***** Recorded information *****

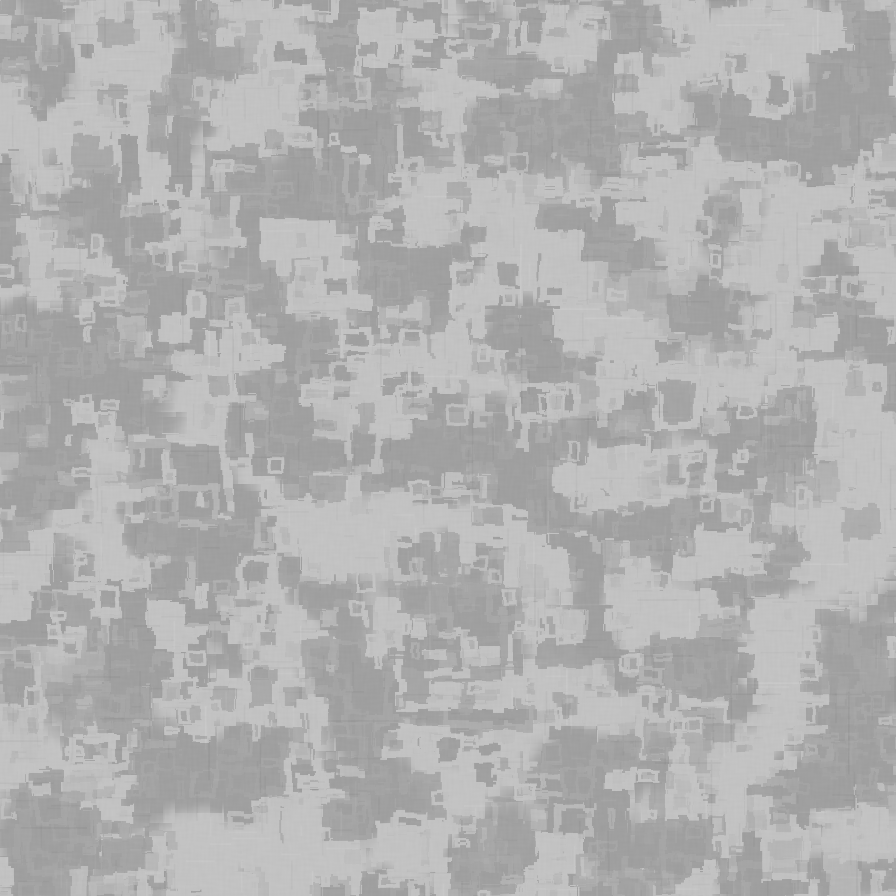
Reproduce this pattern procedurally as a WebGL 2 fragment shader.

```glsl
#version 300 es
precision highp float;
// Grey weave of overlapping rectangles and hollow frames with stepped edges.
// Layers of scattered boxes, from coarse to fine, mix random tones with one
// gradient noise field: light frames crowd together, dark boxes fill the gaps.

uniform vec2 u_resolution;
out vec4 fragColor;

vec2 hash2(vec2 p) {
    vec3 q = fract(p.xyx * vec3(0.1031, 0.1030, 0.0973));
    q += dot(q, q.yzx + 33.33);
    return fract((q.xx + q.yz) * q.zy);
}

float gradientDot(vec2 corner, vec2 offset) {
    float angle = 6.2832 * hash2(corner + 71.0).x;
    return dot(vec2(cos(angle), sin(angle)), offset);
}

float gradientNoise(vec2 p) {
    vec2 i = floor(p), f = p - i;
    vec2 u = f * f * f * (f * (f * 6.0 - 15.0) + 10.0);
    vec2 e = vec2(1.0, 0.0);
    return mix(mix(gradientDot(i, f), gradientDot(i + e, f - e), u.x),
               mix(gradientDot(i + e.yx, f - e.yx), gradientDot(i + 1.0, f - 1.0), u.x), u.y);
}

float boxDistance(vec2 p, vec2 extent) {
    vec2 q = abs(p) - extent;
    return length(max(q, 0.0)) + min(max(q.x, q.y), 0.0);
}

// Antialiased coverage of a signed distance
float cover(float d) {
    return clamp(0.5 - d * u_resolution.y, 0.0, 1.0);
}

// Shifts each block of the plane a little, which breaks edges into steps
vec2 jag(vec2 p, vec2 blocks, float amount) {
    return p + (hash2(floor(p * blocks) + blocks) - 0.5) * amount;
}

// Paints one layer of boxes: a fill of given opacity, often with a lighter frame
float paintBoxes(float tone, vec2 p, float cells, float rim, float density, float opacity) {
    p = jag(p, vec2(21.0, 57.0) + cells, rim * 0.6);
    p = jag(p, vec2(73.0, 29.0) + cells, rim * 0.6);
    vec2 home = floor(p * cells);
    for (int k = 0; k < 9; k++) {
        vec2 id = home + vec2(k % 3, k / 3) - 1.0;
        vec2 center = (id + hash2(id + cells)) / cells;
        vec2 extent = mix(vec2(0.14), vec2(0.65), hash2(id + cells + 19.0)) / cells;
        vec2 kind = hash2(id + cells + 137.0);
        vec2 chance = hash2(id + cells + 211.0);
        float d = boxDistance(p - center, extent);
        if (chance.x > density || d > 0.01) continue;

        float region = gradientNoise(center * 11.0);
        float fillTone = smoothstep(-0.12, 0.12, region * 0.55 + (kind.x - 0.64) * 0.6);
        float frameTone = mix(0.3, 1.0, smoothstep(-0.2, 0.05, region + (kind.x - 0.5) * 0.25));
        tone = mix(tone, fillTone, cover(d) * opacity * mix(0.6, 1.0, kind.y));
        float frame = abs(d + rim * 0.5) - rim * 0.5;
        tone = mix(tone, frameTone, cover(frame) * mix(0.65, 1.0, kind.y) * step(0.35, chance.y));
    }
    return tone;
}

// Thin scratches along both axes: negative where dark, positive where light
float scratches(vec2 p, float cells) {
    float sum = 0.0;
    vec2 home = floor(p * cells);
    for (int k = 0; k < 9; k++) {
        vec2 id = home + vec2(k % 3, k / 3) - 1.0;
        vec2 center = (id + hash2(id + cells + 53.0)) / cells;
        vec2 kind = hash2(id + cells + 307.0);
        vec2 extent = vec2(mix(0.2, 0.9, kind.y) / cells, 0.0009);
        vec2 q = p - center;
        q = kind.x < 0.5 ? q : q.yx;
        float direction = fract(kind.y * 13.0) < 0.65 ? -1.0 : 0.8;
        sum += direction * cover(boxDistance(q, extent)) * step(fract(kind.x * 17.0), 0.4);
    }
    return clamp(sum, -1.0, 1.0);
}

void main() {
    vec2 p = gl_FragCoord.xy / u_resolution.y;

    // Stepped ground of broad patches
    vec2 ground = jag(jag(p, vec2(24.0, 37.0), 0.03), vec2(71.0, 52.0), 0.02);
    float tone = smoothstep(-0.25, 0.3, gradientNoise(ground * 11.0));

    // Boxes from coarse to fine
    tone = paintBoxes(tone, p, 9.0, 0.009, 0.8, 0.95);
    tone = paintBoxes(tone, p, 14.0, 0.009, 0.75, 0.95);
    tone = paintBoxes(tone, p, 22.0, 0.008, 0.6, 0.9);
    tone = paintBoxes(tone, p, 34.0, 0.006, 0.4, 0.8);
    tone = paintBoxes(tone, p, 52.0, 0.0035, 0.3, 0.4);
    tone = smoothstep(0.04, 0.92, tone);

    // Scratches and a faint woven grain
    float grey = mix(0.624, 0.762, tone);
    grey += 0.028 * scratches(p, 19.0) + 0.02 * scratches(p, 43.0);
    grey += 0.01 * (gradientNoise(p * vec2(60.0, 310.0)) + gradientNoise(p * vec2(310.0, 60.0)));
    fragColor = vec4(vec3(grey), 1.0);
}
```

*****
***** Recorded information *****

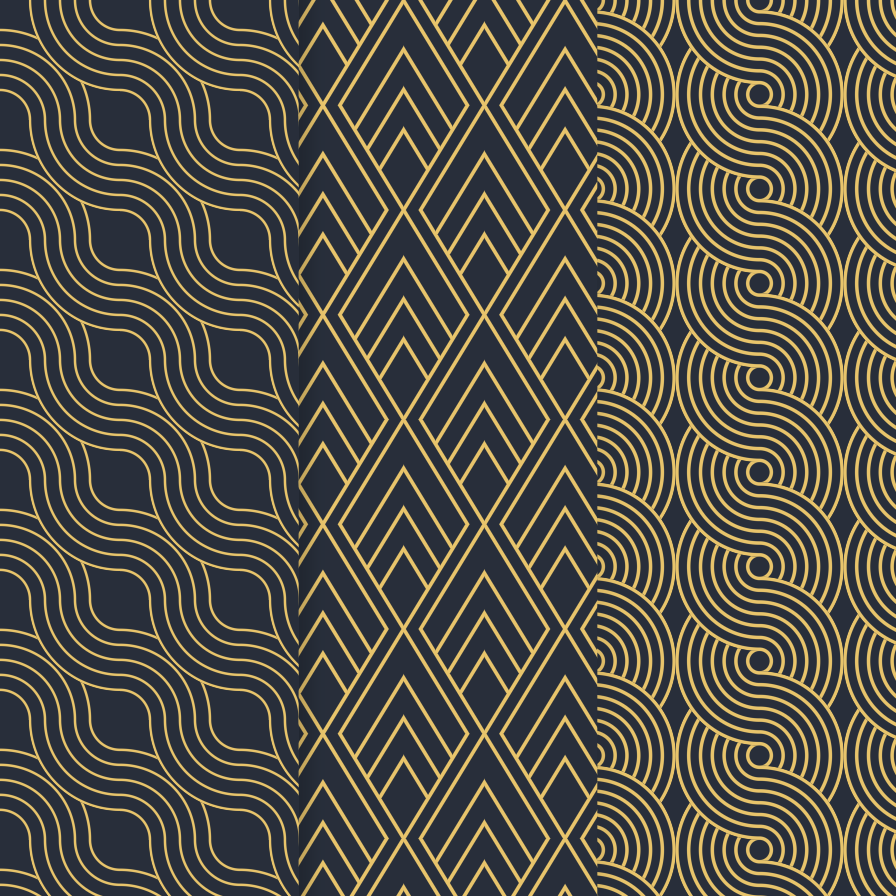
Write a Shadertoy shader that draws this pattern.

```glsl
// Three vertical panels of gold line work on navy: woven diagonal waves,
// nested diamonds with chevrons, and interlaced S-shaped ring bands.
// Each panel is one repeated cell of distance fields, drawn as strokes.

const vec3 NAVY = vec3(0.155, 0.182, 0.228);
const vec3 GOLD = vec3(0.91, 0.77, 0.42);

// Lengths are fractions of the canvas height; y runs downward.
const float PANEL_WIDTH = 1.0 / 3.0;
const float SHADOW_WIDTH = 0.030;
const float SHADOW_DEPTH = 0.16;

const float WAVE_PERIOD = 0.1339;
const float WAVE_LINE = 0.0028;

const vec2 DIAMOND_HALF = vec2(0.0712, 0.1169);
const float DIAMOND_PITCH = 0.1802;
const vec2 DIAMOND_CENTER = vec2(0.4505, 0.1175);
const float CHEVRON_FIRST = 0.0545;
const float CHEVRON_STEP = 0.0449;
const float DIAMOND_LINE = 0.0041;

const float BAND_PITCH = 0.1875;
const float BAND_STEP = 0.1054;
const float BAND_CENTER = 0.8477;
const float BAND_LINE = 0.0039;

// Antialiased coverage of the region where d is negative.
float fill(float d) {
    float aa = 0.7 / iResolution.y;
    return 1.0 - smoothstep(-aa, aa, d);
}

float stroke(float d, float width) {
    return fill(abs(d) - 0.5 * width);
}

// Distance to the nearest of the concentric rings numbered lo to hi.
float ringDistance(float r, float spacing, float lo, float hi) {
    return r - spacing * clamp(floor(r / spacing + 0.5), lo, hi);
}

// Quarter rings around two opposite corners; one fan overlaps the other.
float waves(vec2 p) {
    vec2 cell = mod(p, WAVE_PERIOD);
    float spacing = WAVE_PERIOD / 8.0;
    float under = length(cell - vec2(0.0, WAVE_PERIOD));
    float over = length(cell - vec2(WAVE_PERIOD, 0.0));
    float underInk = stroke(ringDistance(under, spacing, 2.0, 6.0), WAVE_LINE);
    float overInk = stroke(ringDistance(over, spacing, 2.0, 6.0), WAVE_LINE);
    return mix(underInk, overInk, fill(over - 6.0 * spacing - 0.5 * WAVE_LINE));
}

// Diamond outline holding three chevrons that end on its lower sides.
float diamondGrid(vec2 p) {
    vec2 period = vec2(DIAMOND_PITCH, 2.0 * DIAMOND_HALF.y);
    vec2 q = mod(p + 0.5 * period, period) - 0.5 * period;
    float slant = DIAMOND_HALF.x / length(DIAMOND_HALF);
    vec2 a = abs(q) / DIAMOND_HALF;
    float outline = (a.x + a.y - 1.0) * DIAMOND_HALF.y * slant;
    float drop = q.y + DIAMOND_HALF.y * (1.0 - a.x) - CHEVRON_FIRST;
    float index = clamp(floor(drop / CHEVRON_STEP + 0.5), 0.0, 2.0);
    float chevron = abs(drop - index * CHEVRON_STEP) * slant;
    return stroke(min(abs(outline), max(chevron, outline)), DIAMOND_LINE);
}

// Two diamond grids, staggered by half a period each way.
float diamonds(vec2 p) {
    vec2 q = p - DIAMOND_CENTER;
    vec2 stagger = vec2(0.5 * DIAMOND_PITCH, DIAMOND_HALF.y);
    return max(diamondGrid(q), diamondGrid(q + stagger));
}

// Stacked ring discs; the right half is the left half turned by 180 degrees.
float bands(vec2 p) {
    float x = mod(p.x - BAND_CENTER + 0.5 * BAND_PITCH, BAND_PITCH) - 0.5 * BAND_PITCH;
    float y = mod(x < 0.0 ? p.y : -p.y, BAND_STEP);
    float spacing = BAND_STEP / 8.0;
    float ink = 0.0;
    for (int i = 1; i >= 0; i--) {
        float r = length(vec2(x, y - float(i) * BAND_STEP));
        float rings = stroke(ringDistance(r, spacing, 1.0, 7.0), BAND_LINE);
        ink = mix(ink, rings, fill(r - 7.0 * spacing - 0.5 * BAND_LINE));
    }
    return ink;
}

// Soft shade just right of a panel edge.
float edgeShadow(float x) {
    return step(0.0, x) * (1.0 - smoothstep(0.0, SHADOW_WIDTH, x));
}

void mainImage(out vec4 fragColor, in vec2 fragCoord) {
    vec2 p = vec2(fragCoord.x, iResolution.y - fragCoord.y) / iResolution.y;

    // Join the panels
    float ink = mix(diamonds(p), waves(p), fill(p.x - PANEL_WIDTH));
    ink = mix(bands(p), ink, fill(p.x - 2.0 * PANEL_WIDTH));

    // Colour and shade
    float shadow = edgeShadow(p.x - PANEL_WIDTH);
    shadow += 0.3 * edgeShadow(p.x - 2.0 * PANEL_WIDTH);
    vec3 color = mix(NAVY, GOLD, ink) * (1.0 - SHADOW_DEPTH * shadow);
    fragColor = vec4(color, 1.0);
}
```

*****

* [Exercise objective]:
Which lines in the data above contain "spacing"? Show each one.

* [Solution]:
float ringDistance(float r, float spacing, float lo, float hi) {
    return r - spacing * clamp(floor(r / spacing + 0.5), lo, hi);
    float spacing = WAVE_PERIOD / 8.0;
    float underInk = stroke(ringDistance(under, spacing, 2.0, 6.0), WAVE_LINE);
    float overInk = stroke(ringDistance(over, spacing, 2.0, 6.0), WAVE_LINE);
    return mix(underInk, overInk, fill(over - 6.0 * spacing - 0.5 * WAVE_LINE));
    float spacing = BAND_STEP / 8.0;
        float rings = stroke(ringDistance(r, spacing, 1.0, 7.0), BAND_LINE);
        ink = mix(ink, rings, fill(r - 7.0 * spacing - 0.5 * BAND_LINE));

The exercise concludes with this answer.